Admiralty, I7th March 1919
The KING has been graciously pleased to approve of the posthumous award of the Victoria Gross to the undermentioned officers:—
Lieutentant-Commander George Nicholson Bradford, R.N. For most conspicuous gallantry at Zeebrugge on the night of the 22nd-23rd April, 1918 This officer was in command of the Naval Storming Parties embarked in " Iris II." When " Iris II." proceeded alongside the Mole great difficulty was experienced in placing the parapet anchors owing to the motion of the ship. An attempt was made to land by the scaling ladders before the ship was secured. Lieutenant Claude E K Hawkings (late "Erin ") managed to get one ladder in position and actually reached the parapet, the ladder being crashed to pieces just as he stepped off it. This very gallant young officer was last seen defending himself with his revolver. He was killed on the parapet. • Though securing the ship was not part of his duties Lieut.-Commander Bradford climbed up the derrick, which carried a large parapet anchor and was rigged out over the portside; during this climb the ship was surging up and down and the derrick crashing on the Mole; waiting his opportunity he jumped with the parapet anchor on to the Mole and placed it in position. Immediately after hooking on the parapet anchor Lieut.-Commander Bradford was riddled with bullets from machine guns and fell into the sea between the Mole and the ship. Attempts to recover his body failed. Lieut.-Commander Bradford's action was one of absolute self-sacrifice; without a moment's hesitation he went to certain death, recognising that in such action lay the only possible chance of securing "Iris I I " and enabling her storming parties to land.
Lieutenant-Commander Arthur Leyland Harrison RN
For most conspicuous gallantry at Zeebrugge on the night of the 22nd-23rd April, 1918 This officer was in immediate command of the Naval Storming Parties embarked in " Vindictive."

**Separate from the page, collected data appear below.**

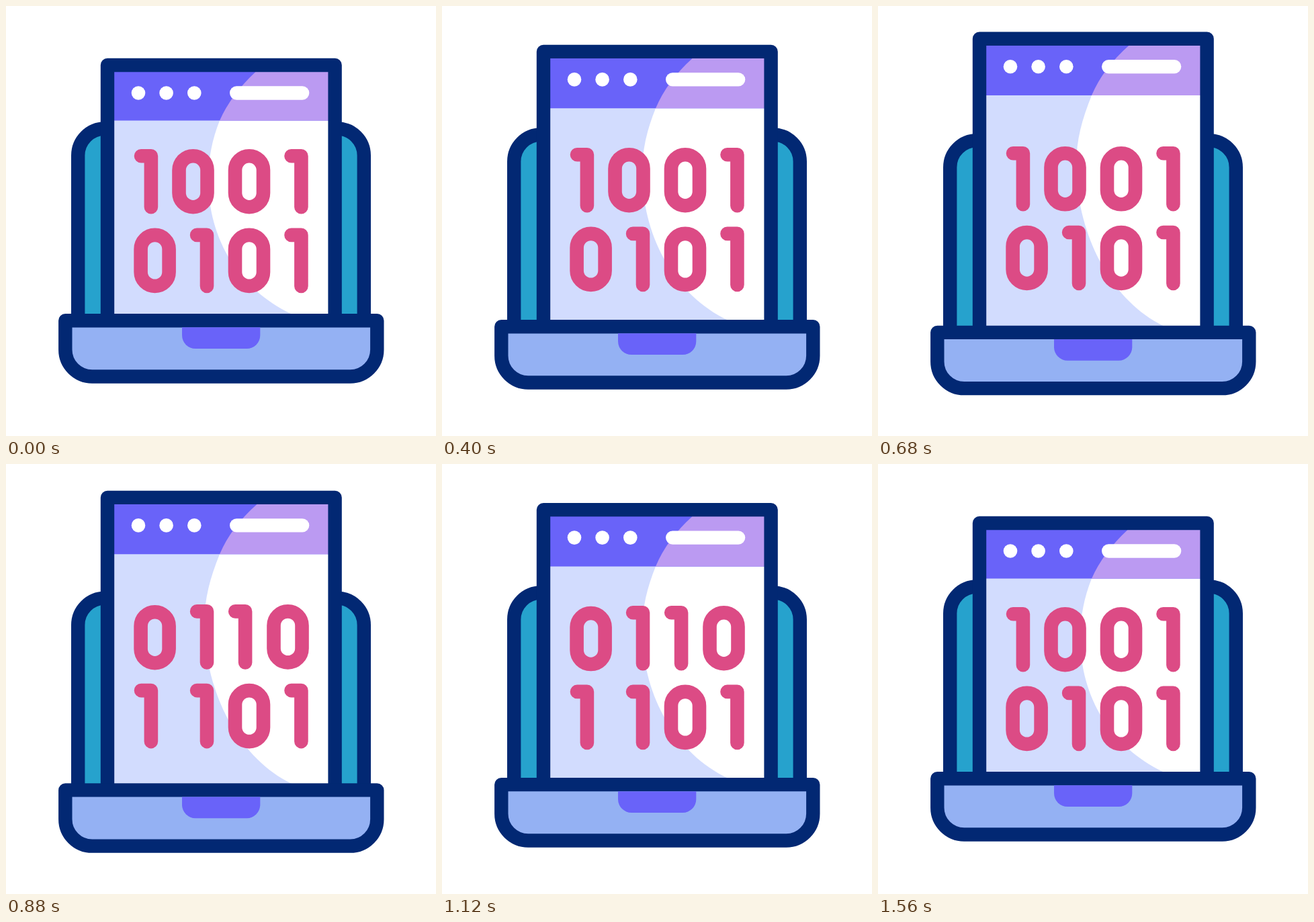
An HTML page for the animation above (2 s loop, 640 by 640 pixels).

```html
<!DOCTYPE html>
<html lang="en">
<head>
<meta charset="utf-8">
<title>Binary laptop</title>
<style>
  html, body { margin: 0; width: 100%; height: 100%; overflow: hidden; background: #fff; }
  svg { display: block; width: 100vw; height: 100vh; }
  .line { stroke: #022873; stroke-width: 20.4; stroke-linejoin: round; }
  .digits { fill: none; stroke: #dc4b85; stroke-width: 20.6; stroke-linecap: round; stroke-linejoin: round; }
</style>
</head>
<body>
<svg viewBox="0 0 640 640">
  <rect id="lid" class="line" x="107.2" y="182.5" width="425.6" height="330" rx="40" fill="#26a2cd"/>
  <path id="page" fill="#d2dcfe"/>
  <path id="glow" fill="#fff"/>
  <path id="header" fill="#6963f9"/>
  <path id="tint" fill="#bb9af2"/>
  <g id="controls" fill="#fff">
    <circle cx="197" cy="129.5" r="10.3"/>
    <circle cx="238.6" cy="129.5" r="10.3"/>
    <circle cx="280.3" cy="129.5" r="10.3"/>
    <rect x="333" y="119.3" width="118.3" height="20.4" rx="10.2"/>
  </g>
  <path id="frame" class="line" fill="none"/>
  <path id="digits" class="digits"/>
  <g id="base">
    <path class="line" fill="#94b1f3" d="M88.3 468.2H552.3V511.5A40 40 0 0 1 512.3 551.5H128.3A40 40 0 0 1 88.3 511.5Z"/>
    <path fill="#6963f9" d="M262 478.3H378.3V490A20 20 0 0 1 358.3 510H282A20 20 0 0 1 262 490Z"/>
  </g>
</svg>
<script>
(() => {
  const LOOP = 2000, START = 40, PEAK = 760, END = 1480;
  const SWAP = 780, RESET = 1560;
  const LEFT = 151, RIGHT = 489.6;
  const ROW1 = 223.2, ROW2 = 340.9;

  const el = Object.fromEntries(
    [...document.querySelectorAll('[id]')].map(node => [node.id, node]));
  const mix = (a, b, u) => a + (b - a) * u;
  const shift = (node, y) => node.setAttribute('transform', `translate(0 ${y})`);
  const draw = (node, d) => node.setAttribute('d', d);
  const box = (y0, y1) => `M${LEFT} ${y0}H${RIGHT}V${y1}H${LEFT}Z`;

  // cubic-bezier(.48, 0, .52, 1), solved by bisection
  function ease(x) {
    if (x <= 0) return 0;
    if (x >= 1) return 1;
    let lo = 0, hi = 1, s = 0;
    for (let i = 0; i < 24; i++) {
      s = (lo + hi) / 2;
      const r = 1 - s;
      if (1.44 * s * r * r + 1.56 * s * s * r + s * s * s < x) lo = s;
      else hi = s;
    }
    return s * s * (3 - 2 * s);
  }

  const one = (x, y) => `M${x + 10.3} ${y}h14.9v76`;
  const zero = (x, y) =>
    `M${x + 10.3} ${y + 21}a21 21 0 0 1 42 0v34a21 21 0 0 1 -42 0z`;

  const CODE_A =
    one(190.7, ROW1) + zero(247.2, ROW1) + zero(330.7, ROW1) + one(414.2, ROW1) +
    zero(190.3, ROW2) + one(273.8, ROW2) + zero(330.7, ROW2) + one(414.2, ROW2);
  const CODE_B =
    zero(190.3, ROW1 + 0.8) + one(273.8, ROW1) + one(330.9, ROW1) + zero(388.2, ROW1) +
    one(190.7, ROW2) + one(273.8, ROW2) + zero(330.7, ROW2) + one(414.2, ROW2);

  function render(t) {
    const u = t < PEAK
      ? ease((t - START) / (PEAK - START))
      : 1 - ease((t - PEAK) / (END - PEAK));
    const rise = 40 * u, sink = 18 * u;
    const roof = 88 - rise, floor = 468 + sink;
    const split = 170.5 - rise + Math.min(1.8, rise * 0.3);

    shift(el.lid, sink);
    shift(el.base, sink);
    shift(el.controls, -rise);
    shift(el.digits, -4 * u);
    draw(el.digits, t >= SWAP && t < RESET ? CODE_B : CODE_A);
    draw(el.page, box(roof, floor));
    draw(el.header, box(roof, split));
    draw(el.frame, box(roof, floor + 20));

    // light disc: an arc in the header, a stretching curve in the page
    const hx = 318, lx = mix(301, 295, u), ly = mix(258, 236, u);
    const ex = 424, ey = 458 + sink;
    const a = mix(28, 36, u), k = mix(90, 103, u);
    draw(el.tint, `M${371.5 + 2 * u} ${roof + 10}Q335 ${roof + 44} ${hx} ${split}` +
      `H${RIGHT}V${roof + 10}Z`);
    draw(el.glow, `M${hx} ${split}` +
      `C${hx - a * 0.4} ${split + a} ${lx} ${ly - a - 2} ${lx} ${ly}` +
      `C${lx} ${ly + k} ${ex - 77} ${ey - 37} ${ex} ${ey}` +
      `L${ex + 24} ${ey + 10}H${RIGHT}V${split}Z`);
  }

  const begin = performance.now();
  function tick() {
    render(Math.max(0, performance.now() - begin) % LOOP);
    requestAnimationFrame(tick);
  }
  render(0);
  requestAnimationFrame(tick);
})();
</script>
</body>
</html>
```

Immediately before coming alongside the Mole Lieut.-Commander Harrison was struck on the head by a fragment of a shell which broke his jaw and knocked him senseless. Recovering consciousness he proceeded on to the Mole and took over command of his party, who were attacking the seaward end of the Mole. The silencing of the guns on the Mole head was of the first importance, and though in a position fully exposed to the enemy's machine-gun fire Lieut.-Commander Harrison gathered his men together and led them to the attack. He was killed at the head of his men, all of whom were either killed or wounded. Lieut.-Commander Harrison, though already severely wounded and undoubtedly in great pain, displayed indomitable resolution and courage of the highest order in pressing his attack, knowing as he did that any delay in silencing the guns might jeopardise the main object of the expedition, i.e., the blocking of the Zeebrugge-Bruges Canal.